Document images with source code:
- - - - - - -
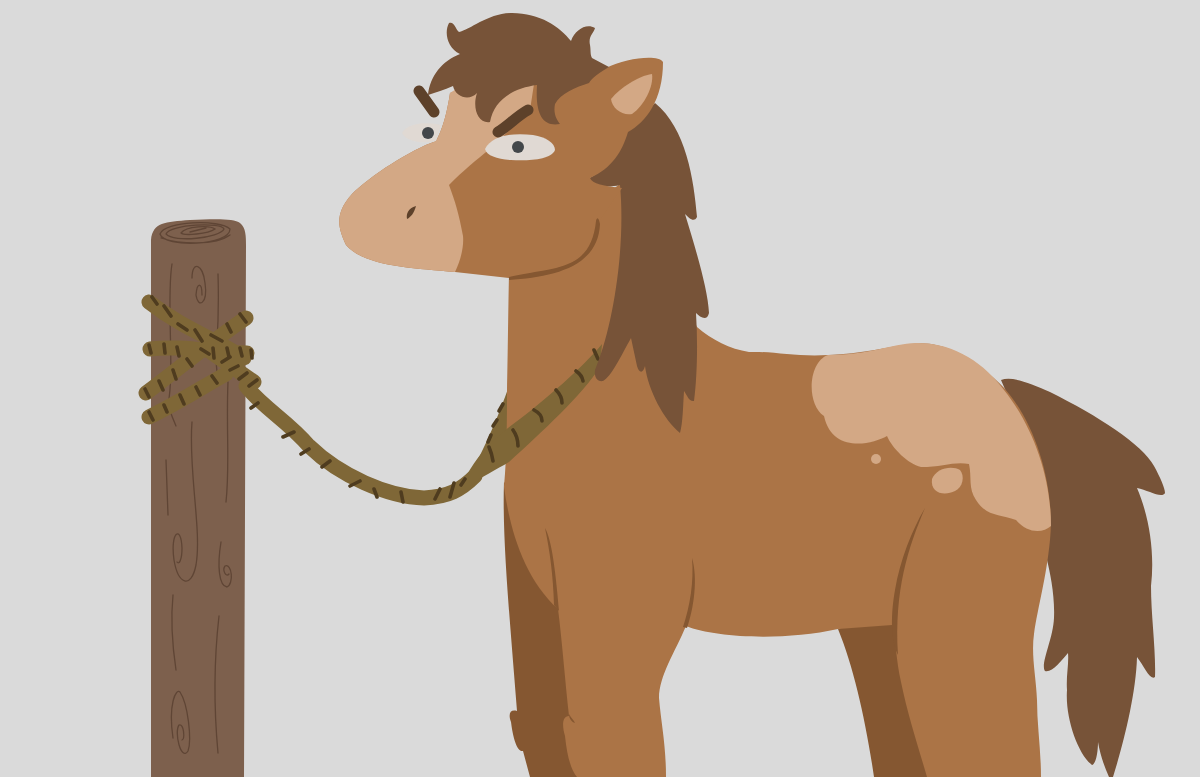
<!DOCTYPE html>
<html lang="en">
<head>
<meta charset="utf-8">
<title>Tethered horse</title>
<style>
:root {
  --sky: #dadada;
  --coat: #ab7446;
  --coat-shade: #855731;
  --patch: #d3a885;
  --hair: #775338;
  --brow: #5d412a;
  --eye: #e0d9d3;
  --pupil: #43474a;
  --post: #7d604d;
  --grain: #5f4535;
  --rope: #7f6737;
  --twist: #4f3c1f;
}
html, body { margin: 0; height: 100%; overflow: hidden; background: var(--sky); }
svg { display: block; width: 1200px; height: 777px; }
.coat { fill: var(--coat); }
.shade { fill: var(--coat-shade); }
.patch { fill: var(--patch); }
.hair { fill: var(--hair); }
.brow { fill: none; stroke: var(--brow); stroke-width: 11; stroke-linecap: round; }
.eye { fill: var(--eye); }
.pupil { fill: var(--pupil); }
.post { fill: var(--post); }
.grain { fill: none; stroke: var(--grain); stroke-width: 1.3; stroke-linecap: round; }
.rope { fill: none; stroke: var(--rope); stroke-width: 15; stroke-linecap: round; stroke-linejoin: round; }
.rope-fill { fill: var(--rope); }
.twist { fill: none; stroke: var(--twist); stroke-width: 3.6; stroke-linecap: round; }
</style>
</head>
<body>
<svg viewBox="0 0 1200 777" role="img" aria-label="A grumpy brown horse tied to a wooden post">
  <rect width="1200" height="777" fill="var(--sky)"/>

  <g id="tail">
    <path class="hair" d="M1001 380C1012 376 1030 383 1050 392C1098 416 1142 444 1154 466C1160 477 1165 488 1165 493C1162 499 1148 490 1137 488C1149 516 1155 552 1151 586C1151 616 1156 650 1155 677C1150 681 1144 666 1137 657C1136 696 1122 748 1113 777L1109 777C1104 766 1100 754 1098 742C1098 752 1096 764 1092 765C1078 754 1065 718 1067 690C1066 676 1069 664 1068 653C1061 661 1052 673 1045 671C1040 664 1053 640 1054 618C1055 596 1050 572 1047 560L1040 470Z"/>
  </g>

  <g id="far-legs">
    <path class="shade" d="M504 482C502 540 510 620 517 711C510 709 508 714 511 722C513 738 517 752 523 751L530 777H600V590Z"/>
    <path class="shade" d="M838 629C854 668 866 722 874 777H940L915 600Z"/>
  </g>

  <g id="rope-behind-neck">
    <path class="rope-fill" d="M509 386C500 412 486 446 469 476L488 468L520 430Z"/>
    <path class="twist" d="M503 404L499 411M497 420L493 426M491 435L488 442"/>
  </g>

  <g id="body">
    <path class="coat" d="M509 274C508 320 508 350 507 392C507 440 506 466 504 487C510 530 524 578 558 609C562 640 565 680 569 716C562 716 562 726 565 736C567 756 571 770 577 777H666C666 745 661 722 659 698C659 676 675 652 686 626C716 638 784 641 838 629L892 625C896 640 896 660 901 682C908 716 918 746 927 777H1041C1041 750 1037 725 1037 700C1036 676 1031 655 1034 634C1038 606 1046 580 1050 540C1056 480 1030 405 990 375C964 352 936 340 912 344C886 347 862 354 828 355C796 357 772 351 749 352C730 349 712 340 697 327L625 180L560 230Z"/>
    <path class="patch" d="M828 355C870 355 890 344 916 343C954 342 985 364 1004 390C1032 425 1051 475 1051 526C1043 533 1028 534 1016 520C1000 514 987 517 976 500C968 488 972 478 969 464C955 461 942 467 921 467C908 464 892 448 887 436C871 445 832 453 824 416C806 404 808 362 828 355Z"/>
    <circle class="patch" cx="876" cy="459" r="5"/>
    <path class="patch" d="M932 479C936 468 952 465 960 470C965 476 963 487 955 491C945 496 930 494 932 479Z"/>
    <path class="shade" d="M545 528C552 540 556 575 559 611L554 605C553 575 550 552 545 528Z"/>
    <path class="shade" d="M692 558C698 578 694 608 687 628L683 627C690 606 694 582 692 558Z"/>
    <path class="shade" d="M925 508C908 548 894 590 898 655C890 640 891 612 895 590C900 560 912 530 925 508Z"/>
    <path class="shade" d="M569 714C571 718 574 720 575 723C572 722 569 719 569 714Z"/>
  </g>

  <g id="post">
    <path class="post" d="M151 777V240C153 222 165 222 190 220C212 219 234 218 240 223C246 228 246 236 246 246L244 777Z"/>
    <g class="grain">
      <path d="M160 234C164 221 220 219 230 229C230 246 164 248 160 234ZM166 234C170 224 222 222 224 229C220 238 174 243 166 234M181 233C186 226 210 225 215 229C208 234 184 236 181 233M190 232L206 228M161 238C180 244 215 246 230 235"/>
      <path d="M172 264C166 300 175 370 168 405Q172 417 176 426M192 278C192 260 203 264 205 283C208 304 198 309 196 295C197 282 202 282 202 295"/>
      <path d="M218 274C220 340 214 350 217 372M228 382C226 430 230 465 226 502M192 422C188 470 202 530 196 565C191 590 178 584 174 560C170 532 181 524 182 548C182 560 179 565 177 562M166 460L168 515"/>
      <path d="M221 542C217 566 219 586 227 587C234 584 232 563 225 566C222 570 226 578 229 574M173 595C170 625 173 650 176 670M219 616C214 660 214 710 218 753M173 738C168 704 176 688 180 692C188 704 192 740 188 751C181 762 174 732 179 725C184 723 185 739 182 740"/>
    </g>
  </g>

  <g id="rope">
    <path class="rope" d="M150 349C182 345 215 353 247 353M149 302C185 330 214 338 244 358M146 393C180 368 210 342 246 318M149 417C180 402 204 386 226 374M208 350L254 382"/>
    <path class="rope" d="M246 386C262 407 288 421 309 446C340 476 388 497 424 498C448 497 461 490 475 476"/>
    <path class="rope-fill" d="M602 344C586 364 545 401 508 428C488 443 475 460 467 475L471 486C480 477 496 470 509 462C542 432 583 394 600 367Z"/>
    <path class="twist" d="M152 297L157 304M164 306L171 316M178 324L187 330M195 330L202 341M211 335L222 341M149 345L151 353M164 344L165 353M177 347L179 356M145 389L149 397M159 381L163 390M173 370L176 379M187 359L192 366M201 349L209 354M227 324L231 332M240 314L246 322M149 412L153 420M164 405L167 412M180 395L184 404M196 387L200 395M212 376L217 383M213 348L214 358M227 348L229 357M240 348L242 356M251 350L252 358M222 362L230 357M230 370L238 366M239 379L247 373M249 386L257 380"/>
    <path class="twist" d="M251 408L258 403M283 437L294 432M301 454L309 449M322 467L330 461M350 486L360 481M374 489L377 497M401 492L403 502M435 499L440 489M450 497L454 483M461 485L465 479M489 447Q492 454 493 461M513 430Q518 437 518 446M534 410Q542 414 542 421M556 390Q562 396 562 403M576 371Q582 375 583 381M594 350L598 359"/>
  </g>

  <g id="mane">
    <path class="hair" d="M655 103C686 128 694 180 697 217C694 223 689 218 685 214C696 250 708 290 709 313C707 322 700 317 696 313C698 345 697 378 694 401C689 402 687 395 684 391C683 406 683 422 680 433C664 420 648 390 645 366C643 374 639 373 637 366L631 338C621 356 611 377 603 381C597 382 594 377 595 370C612 330 626 250 620 185C608 188 590 187 589 178C604 172 620 152 628 130Z"/>
  </g>

  <g id="head">
    <path class="coat" d="M450 93C446 120 440 134 436 141C410 150 370 176 352 194C334 214 338 228 346 245C364 266 410 268 455 272L509 278C545 274 590 268 599 222L622 188C604 186 592 184 590 178C612 168 622 152 628 132C646 122 663 100 663 62C658 54 626 58 606 68L540 60Z"/>
    <path class="patch" d="M450 93C446 120 440 134 436 141C410 150 370 176 352 194C334 214 338 228 346 245C364 266 410 268 455 272C461 260 464 246 463 236C459 214 455 201 449 185C464 170 476 160 490 149L530 110L534 84L470 80Z"/>
    <path class="shade" d="M509 280C552 277 598 268 600 224C599 218 597 216 596 221C593 250 580 262 556 268C538 272 520 274 509 277Z"/>
    <path class="patch" d="M611 99C620 88 638 76 652 74C654 86 644 106 632 114C622 116 612 108 611 99Z"/>
    <path fill="var(--brow)" d="M416 206C408 208 406 214 407 219C411 217 414 213 416 206Z"/>
    <path class="eye" d="M402 133C408 122 428 122 441 125L436 141C422 144 407 142 402 133Z"/>
    <path class="eye" d="M485 149C493 134 515 133 533 135C546 137 555 143 555 150C551 160 528 161 511 160C497 159 487 156 485 149Z"/>
    <circle class="pupil" cx="428" cy="133" r="6"/>
    <circle class="pupil" cx="518" cy="147" r="6"/>
  </g>

  <g id="forelock">
    <path class="hair" d="M428 95C430 76 442 61 460 54C447 48 444 32 449 23C454 21 455 28 459 32C470 30 488 13 512 13C540 13 560 27 571 41C575 30 586 23 595 28C594 33 588 36 590 45C591 51 590 54 592 58L609 67C600 72 592 78 589 83C576 87 560 94 555 104C553 114 557 120 560 124C543 127 535 115 537 85C514 88 494 99 490 122C478 124 472 108 477 93C470 101 456 98 453 86C444 90 436 92 428 95Z"/>
    <path class="brow" d="M419 91L434 112M498 132C508 126 517 116 528 110"/>
  </g>
</svg>
</body>
</html>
- - - - - - -
_TASK INSTRUCTIONS_
The answer must consist solely of the lines from the first line of the records through the line containing "--pupil: #43474a;", reproduced exactly and without the pictures.

_YOUR SOLUTION_
<!DOCTYPE html>
<html lang="en">
<head>
<meta charset="utf-8">
<title>Tethered horse</title>
<style>
:root {
  --sky: #dadada;
  --coat: #ab7446;
  --coat-shade: #855731;
  --patch: #d3a885;
  --hair: #775338;
  --brow: #5d412a;
  --eye: #e0d9d3;
  --pupil: #43474a;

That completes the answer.